Original story from March 20:
The filibustering over legislation targeting transgender minors is continuing in the Missouri Senate.
On Monday night, Democratic senators were filibustering a bill that would both limit transgender minors from accessing gender-affirming health care, like puberty blockers, and stop transgender school athletes from participating in sports that align with their gender identity.
Sen. Holly Rehder, R-Sikeston, is the sponsor of the legislation. She said the bill allows for children and families to continue with therapy and education but makes them wait until adulthood for further treatment.
“This bill is to put guardrails around a very difficult situation, one that we honestly as a society, certainly as a legislative body, do not know enough about,” Rehder said. “That is why we want to be sure we're moving forward with caution and protection for children.”
Some Republicans took to the floor to express concern that the issues were pulled together in one bill as opposed to passing them as separate issues.
“Yes, let's use this time to negotiate. Let's use this time to come to an agreement on what these two separate bills should look like, separately,” Sen. Mike Moon, R-Ash Grove, said.
However, most of the floor debate has involved Democrats, who are continuing to filibuster the legislation, as they have for days.
“I wish we weren't doing this, I wish that we would just respect medical providers and their teams and parents and of course, the kids that are here in our state, to work together as a team to decide what is best for their health care,” Sen. Tracy McCreery, D-Olivette, said.
Continuing debate on these bills brings the Senate right where it left off not quite two weeks ago.
Senators left a day early to begin a weeklong break without advancing a bill that would bar transgender minors from accessing gender-affirming health care. The decision to leave without giving first-round approval to the legislation angered lawmakers who wanted to see it advance before break.
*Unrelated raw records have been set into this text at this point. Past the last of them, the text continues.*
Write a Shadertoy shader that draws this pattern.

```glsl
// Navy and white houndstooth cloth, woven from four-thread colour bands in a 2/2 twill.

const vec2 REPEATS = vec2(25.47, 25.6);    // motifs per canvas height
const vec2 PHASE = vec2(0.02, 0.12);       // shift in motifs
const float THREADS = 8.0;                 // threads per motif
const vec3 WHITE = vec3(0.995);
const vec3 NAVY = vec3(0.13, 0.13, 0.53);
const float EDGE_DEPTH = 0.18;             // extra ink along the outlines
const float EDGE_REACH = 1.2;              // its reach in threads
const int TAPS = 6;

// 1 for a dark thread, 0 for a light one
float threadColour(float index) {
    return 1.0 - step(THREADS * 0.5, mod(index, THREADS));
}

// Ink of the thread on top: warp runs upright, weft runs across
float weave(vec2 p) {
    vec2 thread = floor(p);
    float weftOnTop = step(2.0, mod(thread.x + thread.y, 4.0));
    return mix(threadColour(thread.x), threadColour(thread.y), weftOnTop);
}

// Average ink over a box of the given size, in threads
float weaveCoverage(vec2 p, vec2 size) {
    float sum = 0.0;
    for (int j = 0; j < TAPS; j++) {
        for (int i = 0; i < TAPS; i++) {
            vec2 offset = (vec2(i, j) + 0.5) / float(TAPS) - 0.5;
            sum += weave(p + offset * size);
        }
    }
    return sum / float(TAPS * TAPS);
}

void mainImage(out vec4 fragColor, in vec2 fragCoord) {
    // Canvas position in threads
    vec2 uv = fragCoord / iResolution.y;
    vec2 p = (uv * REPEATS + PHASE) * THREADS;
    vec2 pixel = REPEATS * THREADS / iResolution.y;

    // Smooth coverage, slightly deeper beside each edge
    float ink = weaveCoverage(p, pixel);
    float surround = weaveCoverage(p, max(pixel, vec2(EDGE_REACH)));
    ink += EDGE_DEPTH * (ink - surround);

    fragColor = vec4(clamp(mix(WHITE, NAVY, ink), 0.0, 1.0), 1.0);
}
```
Senators in support of those bills, including former members of the conservative caucus, expressed their discontent on the delay on social media. A statement signed by eight of them said they would use “whatever tools and procedures necessary” to bring the bill up for a vote.
Supporters urged passing the legislation prohibiting transition health care for minors during a rally Monday afternoon inside the Missouri Capitol.
About 150 people heard from both Senate and House members who have either sponsored the bills themselves or are vocal supporters. Speaker after speaker, including Sen. Denny Hoskins, R-Warrensburg, pushed for action.
“I’m not wanting to just talk the talk, but I've walked the walk, and I'm ready to stay here every night this week to break the filibuster … and put this into law in the state of Missouri and protect our kids,” Hoskins said.
Due to the rumored presence of hate groups, Katy Erker-Lynch, executive director of PROMO Missouri, which supports LGBTQ rights, discouraged counterprotesting days before the rally. There were some counterprotesters present anyway.
“I realize this might not feel brave or courageous, but I assure you that living out your truth and standing up for your loved ones every single day is an act of bravery and courage,” Erker-Lynch said.
The rally lasted for more than an hour and a half, with supporters eventually waiting outside the Senate lounge to try to persuade lawmakers to keep the bills separate.
Any bill passed would still need to go through the House.